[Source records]
====
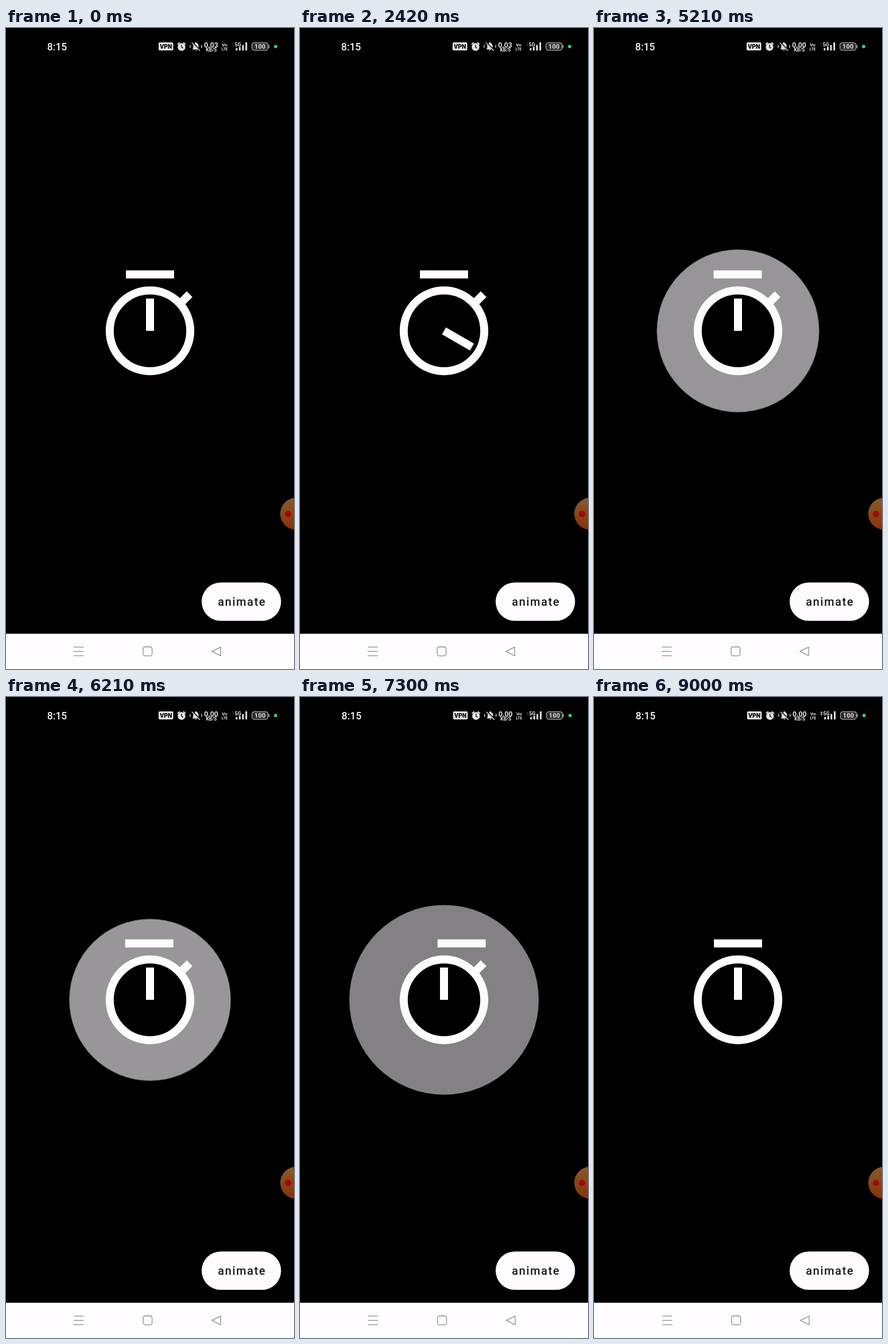
These frames come from a looping animation (502x1115 px, 9060 ms). An HTML page without scripts:

```html
<!DOCTYPE html>
<html lang="en">
<head>
<meta charset="utf-8">
<title>Stopwatch</title>
<style>
  :root { --loop: 9060ms; --paper: #fffbff; --out: cubic-bezier(.4, 0, .2, 1); }
  html, body { margin: 0; width: 100%; height: 100%; overflow: hidden; background: #000; }
  svg { display: block; width: 502px; height: 1115px; font-family: Roboto, sans-serif; }
  .paper { fill: var(--paper); }

  .wave, .hand { transform-origin: 251px 526.8px; }
  .wave {
    fill: var(--paper); opacity: 0;
    animation: grow var(--loop) var(--out) infinite, fade var(--loop) linear infinite;
  }
  .w1 { animation-delay: 4806ms; }
  .w2 { animation-delay: 5808ms; }
  .w3 { animation-delay: 6818ms; }
  @keyframes grow {
    0% { transform: scale(.1333); }
    11.04%, 100% { transform: scale(1); }
  }
  @keyframes fade {
    0% { opacity: 1; }
    11.04%, 100% { opacity: 0; }
  }

  .hand { animation: tick var(--loop) step-end infinite; }
  @keyframes tick {
    0% { transform: rotate(0deg); }
    17.1% { transform: rotate(30deg); }
    20.08% { transform: rotate(60deg); }
    23.06% { transform: rotate(90deg); }
    26.7% { transform: rotate(120deg); }
    30.12% { transform: rotate(150deg); }
    33.1% { transform: rotate(180deg); }
    36.74% { transform: rotate(210deg); }
    40.17% { transform: rotate(240deg); }
    43.15% { transform: rotate(270deg); }
    46.46% { transform: rotate(300deg); }
    50.21% { transform: rotate(330deg); }
    53.19%, 100% { transform: rotate(360deg); }
  }

  .knob { animation: press var(--loop) var(--out) infinite; }
  @keyframes press {
    0%, 6.73%, 13.36%, 95.92% { transform: translate(0, 0); }
    10.04%, 99.2%, 100% { transform: translate(-15px, 15px); }
  }

  /* the shake runs 36 whole cycles per loop and is shown only while ringing */
  .still { animation: still var(--loop) step-end infinite; }
  .ring { animation: ring var(--loop) step-end infinite; }
  .shake { animation: shake calc(var(--loop) / 36) infinite; }
  @keyframes still {
    0%, 85.42%, 100% { visibility: visible; }
    53.47% { visibility: hidden; }
  }
  @keyframes ring {
    0%, 85.42%, 100% { visibility: hidden; }
    53.47% { visibility: visible; }
  }
  @keyframes shake {
    0%, 100% { transform: translateX(31.5px); }
    0%, 50% { animation-timing-function: cubic-bezier(.36, 0, .67, .64); }
    25%, 75% { transform: translateX(0); animation-timing-function: cubic-bezier(.33, .36, .64, 1); }
    50% { transform: translateX(-26px); }
  }

  .before { animation: before var(--loop) step-end infinite; }
  .after { animation: after var(--loop) step-end infinite; }
  @keyframes before {
    0% { visibility: visible; }
    35.75%, 100% { visibility: hidden; }
  }
  @keyframes after {
    0% { visibility: hidden; }
    35.75%, 100% { visibility: visible; }
  }

  .nudge { animation: nudge var(--loop) step-end infinite; }
  @keyframes nudge {
    0% { transform: translateX(0); }
    71.7%, 100% { transform: translateX(.8px); }
  }
  .data { animation: data var(--loop) step-end infinite; }
  @keyframes data {
    0% { fill: #2c2c2c; }
    92%, 100% { fill: #d8d8d8; }
  }
</style>
</head>
<body>
<svg viewBox="0 0 502 1115">
  <defs>
    <linearGradient id="amber" x1="0" y1="0" x2="0" y2="1">
      <stop offset="0" stop-color="#8c5a2b"/>
      <stop offset=".5" stop-color="#874619"/>
      <stop offset="1" stop-color="#84340a"/>
    </linearGradient>
    <rect id="bar" x="209" y="421.6" width="84" height="14"/>
  </defs>
  <rect width="502" height="1115"/>

  <!-- status bar -->
  <g class="nudge" fill="#e4e4e4">
    <text x="71.8" y="38.5" font-size="17.5" font-weight="500" fill="#f2f2f2">8:15</text>

    <rect x="266" y="25" width="25.5" height="14" rx="2"/>
    <text x="278.8" y="36" font-size="10.5" font-weight="800" fill="#000" text-anchor="middle">VPN</text>

    <circle cx="306" cy="33" r="6.7"/>
    <path d="M299 28.5l4-3.2M313 28.5l-4-3.2" stroke="#e4e4e4" stroke-width="1.8"/>
    <path d="M306 29v4.3l3 2" fill="none" stroke="#000" stroke-width="1.3"/>

    <path d="M324.5 37.2l1.8-2v-4.2q.4-4 3.5-4.6v-1.4h2.4v1.4q3.3.6 3.5 4.6v4.2l1.8 2zM329.3 38.3h3.4q-1.7 2.6-3.4 0z"/>
    <path d="M324.5 25.2l14 14" stroke="#000" stroke-width="2.8"/>
    <path d="M324 25.8l14 14M321 29.5v5M341 29.5v5" stroke="#e4e4e4" stroke-width="1.3"/>

    <g font-weight="700" text-anchor="middle">
      <g font-size="12.3">
        <text class="before" x="357.5" y="33.5">0.03</text>
        <text class="after" x="357.5" y="33.5">0.00</text>
      </g>
      <text x="358" y="41" font-size="8.4">KB/S</text>
      <text x="381" y="31.8" font-size="8">Vo</text>
      <text x="381" y="39.3" font-size="6.4">LTE</text>
      <text x="404.3" y="31.8" font-size="8.8">5G</text>
    </g>
    <path class="data" d="M393.5 27.8l2.3-2.8 2.3 2.8zM393.5 29.2l2.3 2.8 2.3-2.8z"/>
    <path d="M400.5 35h3v4h-3zM406 33h3v6h-3zM411.5 29.5h3v9.5h-3zM417.3 25h3v14h-3z"/>

    <rect x="428.7" y="25.6" width="28" height="13.2" rx="4.2" fill="#2b2b2b" stroke="#a9a9a9" stroke-width="1.3"/>
    <rect x="457.6" y="29.5" width="1.6" height="5.5" rx=".8" fill="#a9a9a9"/>
    <text x="442.7" y="36.3" font-size="11.2" font-weight="600" text-anchor="middle">100</text>
    <circle cx="470" cy="32.2" r="2.9" fill="#35d07f"/>
  </g>

  <!-- stopwatch -->
  <circle class="wave w1" cx="251" cy="526.8" r="210"/>
  <circle class="wave w2" cx="251" cy="526.8" r="210"/>
  <circle class="wave w3" cx="251" cy="526.8" r="210"/>
  <path class="knob" d="M303 480L320 463" stroke="#fffbff" stroke-width="14"/>
  <circle cx="251" cy="526.8" r="70.2" stroke="#fffbff" stroke-width="14"/>
  <rect class="hand paper" x="244" y="470.6" width="14" height="56.2"/>
  <g class="still paper"><use href="#bar"/></g>
  <g class="ring paper"><g class="shake"><use href="#bar"/></g></g>

  <!-- floating bubble -->
  <circle cx="506" cy="845" r="28" fill="url(#amber)"/>
  <circle cx="491.5" cy="845.3" r="5.5" fill="#a00a06"/>

  <!-- button -->
  <rect class="paper" x="341" y="964.5" width="138.5" height="66.7" rx="33.3"/>
  <text x="369.2" y="1004.8" font-size="20" font-weight="500" letter-spacing="1.65" fill="#1a181b">animate</text>

  <!-- navigation bar -->
  <rect y="1053.7" width="502" height="62" fill="#fffdff"/>
  <g class="nudge" fill="none" stroke="#8b898c" stroke-width="1.3" stroke-linejoin="round">
    <path d="M118 1076.8h17.5M118 1084.3h17.5M118 1091.8h17.5"/>
    <rect x="239" y="1076.5" width="15.6" height="15.6" rx="3.5"/>
    <path d="M358.8 1084.3l15.4-7.5v15z"/>
  </g>
</svg>
</body>
</html>
```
====
WHAT THE EXERCISE ASKS -
An exact, picture-free copy of the entries is required.

ANSWER TO THE EXERCISE -
These frames come from a looping animation (502x1115 px, 9060 ms). An HTML page without scripts:

```html
<!DOCTYPE html>
<html lang="en">
<head>
<meta charset="utf-8">
<title>Stopwatch</title>
<style>
  :root { --loop: 9060ms; --paper: #fffbff; --out: cubic-bezier(.4, 0, .2, 1); }
  html, body { margin: 0; width: 100%; height: 100%; overflow: hidden; background: #000; }
  svg { display: block; width: 502px; height: 1115px; font-family: Roboto, sans-serif; }
  .paper { fill: var(--paper); }

  .wave, .hand { transform-origin: 251px 526.8px; }
  .wave {
    fill: var(--paper); opacity: 0;
    animation: grow var(--loop) var(--out) infinite, fade var(--loop) linear infinite;
  }
  .w1 { animation-delay: 4806ms; }
  .w2 { animation-delay: 5808ms; }
  .w3 { animation-delay: 6818ms; }
  @keyframes grow {
    0% { transform: scale(.1333); }
    11.04%, 100% { transform: scale(1); }
  }
  @keyframes fade {
    0% { opacity: 1; }
    11.04%, 100% { opacity: 0; }
  }

  .hand { animation: tick var(--loop) step-end infinite; }
  @keyframes tick {
    0% { transform: rotate(0deg); }
    17.1% { transform: rotate(30deg); }
    20.08% { transform: rotate(60deg); }
    23.06% { transform: rotate(90deg); }
    26.7% { transform: rotate(120deg); }
    30.12% { transform: rotate(150deg); }
    33.1% { transform: rotate(180deg); }
    36.74% { transform: rotate(210deg); }
    40.17% { transform: rotate(240deg); }
    43.15% { transform: rotate(270deg); }
    46.46% { transform: rotate(300deg); }
    50.21% { transform: rotate(330deg); }
    53.19%, 100% { transform: rotate(360deg); }
  }

  .knob { animation: press var(--loop) var(--out) infinite; }
  @keyframes press {
    0%, 6.73%, 13.36%, 95.92% { transform: translate(0, 0); }
    10.04%, 99.2%, 100% { transform: translate(-15px, 15px); }
  }

  /* the shake runs 36 whole cycles per loop and is shown only while ringing */
  .still { animation: still var(--loop) step-end infinite; }
  .ring { animation: ring var(--loop) step-end infinite; }
  .shake { animation: shake calc(var(--loop) / 36) infinite; }
  @keyframes still {
    0%, 85.42%, 100% { visibility: visible; }
    53.47% { visibility: hidden; }
  }
  @keyframes ring {
    0%, 85.42%, 100% { visibility: hidden; }
    53.47% { visibility: visible; }
  }
  @keyframes shake {
    0%, 100% { transform: translateX(31.5px); }
    0%, 50% { animation-timing-function: cubic-bezier(.36, 0, .67, .64); }
    25%, 75% { transform: translateX(0); animation-timing-function: cubic-bezier(.33, .36, .64, 1); }
    50% { transform: translateX(-26px); }
  }

  .before { animation: before var(--loop) step-end infinite; }
  .after { animation: after var(--loop) step-end infinite; }
  @keyframes before {
    0% { visibility: visible; }
    35.75%, 100% { visibility: hidden; }
  }
  @keyframes after {
    0% { visibility: hidden; }
    35.75%, 100% { visibility: visible; }
  }

  .nudge { animation: nudge var(--loop) step-end infinite; }
  @keyframes nudge {
    0% { transform: translateX(0); }
    71.7%, 100% { transform: translateX(.8px); }
  }
  .data { animation: data var(--loop) step-end infinite; }
  @keyframes data {
    0% { fill: #2c2c2c; }
    92%, 100% { fill: #d8d8d8; }
  }
</style>
</head>
<body>
<svg viewBox="0 0 502 1115">
  <defs>
    <linearGradient id="amber" x1="0" y1="0" x2="0" y2="1">
      <stop offset="0" stop-color="#8c5a2b"/>
      <stop offset=".5" stop-color="#874619"/>
      <stop offset="1" stop-color="#84340a"/>
    </linearGradient>
    <rect id="bar" x="209" y="421.6" width="84" height="14"/>
  </defs>
  <rect width="502" height="1115"/>

  <!-- status bar -->
  <g class="nudge" fill="#e4e4e4">
    <text x="71.8" y="38.5" font-size="17.5" font-weight="500" fill="#f2f2f2">8:15</text>

    <rect x="266" y="25" width="25.5" height="14" rx="2"/>
    <text x="278.8" y="36" font-size="10.5" font-weight="800" fill="#000" text-anchor="middle">VPN</text>

    <circle cx="306" cy="33" r="6.7"/>
    <path d="M299 28.5l4-3.2M313 28.5l-4-3.2" stroke="#e4e4e4" stroke-width="1.8"/>
    <path d="M306 29v4.3l3 2" fill="none" stroke="#000" stroke-width="1.3"/>

    <path d="M324.5 37.2l1.8-2v-4.2q.4-4 3.5-4.6v-1.4h2.4v1.4q3.3.6 3.5 4.6v4.2l1.8 2zM329.3 38.3h3.4q-1.7 2.6-3.4 0z"/>
    <path d="M324.5 25.2l14 14" stroke="#000" stroke-width="2.8"/>
    <path d="M324 25.8l14 14M321 29.5v5M341 29.5v5" stroke="#e4e4e4" stroke-width="1.3"/>

    <g font-weight="700" text-anchor="middle">
      <g font-size="12.3">
        <text class="before" x="357.5" y="33.5">0.03</text>
        <text class="after" x="357.5" y="33.5">0.00</text>
      </g>
      <text x="358" y="41" font-size="8.4">KB/S</text>
      <text x="381" y="31.8" font-size="8">Vo</text>
      <text x="381" y="39.3" font-size="6.4">LTE</text>
      <text x="404.3" y="31.8" font-size="8.8">5G</text>
    </g>
    <path class="data" d="M393.5 27.8l2.3-2.8 2.3 2.8zM393.5 29.2l2.3 2.8 2.3-2.8z"/>
    <path d="M400.5 35h3v4h-3zM406 33h3v6h-3zM411.5 29.5h3v9.5h-3zM417.3 25h3v14h-3z"/>

    <rect x="428.7" y="25.6" width="28" height="13.2" rx="4.2" fill="#2b2b2b" stroke="#a9a9a9" stroke-width="1.3"/>
    <rect x="457.6" y="29.5" width="1.6" height="5.5" rx=".8" fill="#a9a9a9"/>
    <text x="442.7" y="36.3" font-size="11.2" font-weight="600" text-anchor="middle">100</text>
    <circle cx="470" cy="32.2" r="2.9" fill="#35d07f"/>
  </g>

  <!-- stopwatch -->
  <circle class="wave w1" cx="251" cy="526.8" r="210"/>
  <circle class="wave w2" cx="251" cy="526.8" r="210"/>
  <circle class="wave w3" cx="251" cy="526.8" r="210"/>
  <path class="knob" d="M303 480L320 463" stroke="#fffbff" stroke-width="14"/>
  <circle cx="251" cy="526.8" r="70.2" stroke="#fffbff" stroke-width="14"/>
  <rect class="hand paper" x="244" y="470.6" width="14" height="56.2"/>
  <g class="still paper"><use href="#bar"/></g>
  <g class="ring paper"><g class="shake"><use href="#bar"/></g></g>

  <!-- floating bubble -->
  <circle cx="506" cy="845" r="28" fill="url(#amber)"/>
  <circle cx="491.5" cy="845.3" r="5.5" fill="#a00a06"/>

  <!-- button -->
  <rect class="paper" x="341" y="964.5" width="138.5" height="66.7" rx="33.3"/>
  <text x="369.2" y="1004.8" font-size="20" font-weight="500" letter-spacing="1.65" fill="#1a181b">animate</text>

  <!-- navigation bar -->
  <rect y="1053.7" width="502" height="62" fill="#fffdff"/>
  <g class="nudge" fill="none" stroke="#8b898c" stroke-width="1.3" stroke-linejoin="round">
    <path d="M118 1076.8h17.5M118 1084.3h17.5M118 1091.8h17.5"/>
    <rect x="239" y="1076.5" width="15.6" height="15.6" rx="3.5"/>
    <path d="M358.8 1084.3l15.4-7.5v15z"/>
  </g>
</svg>
</body>
</html>
```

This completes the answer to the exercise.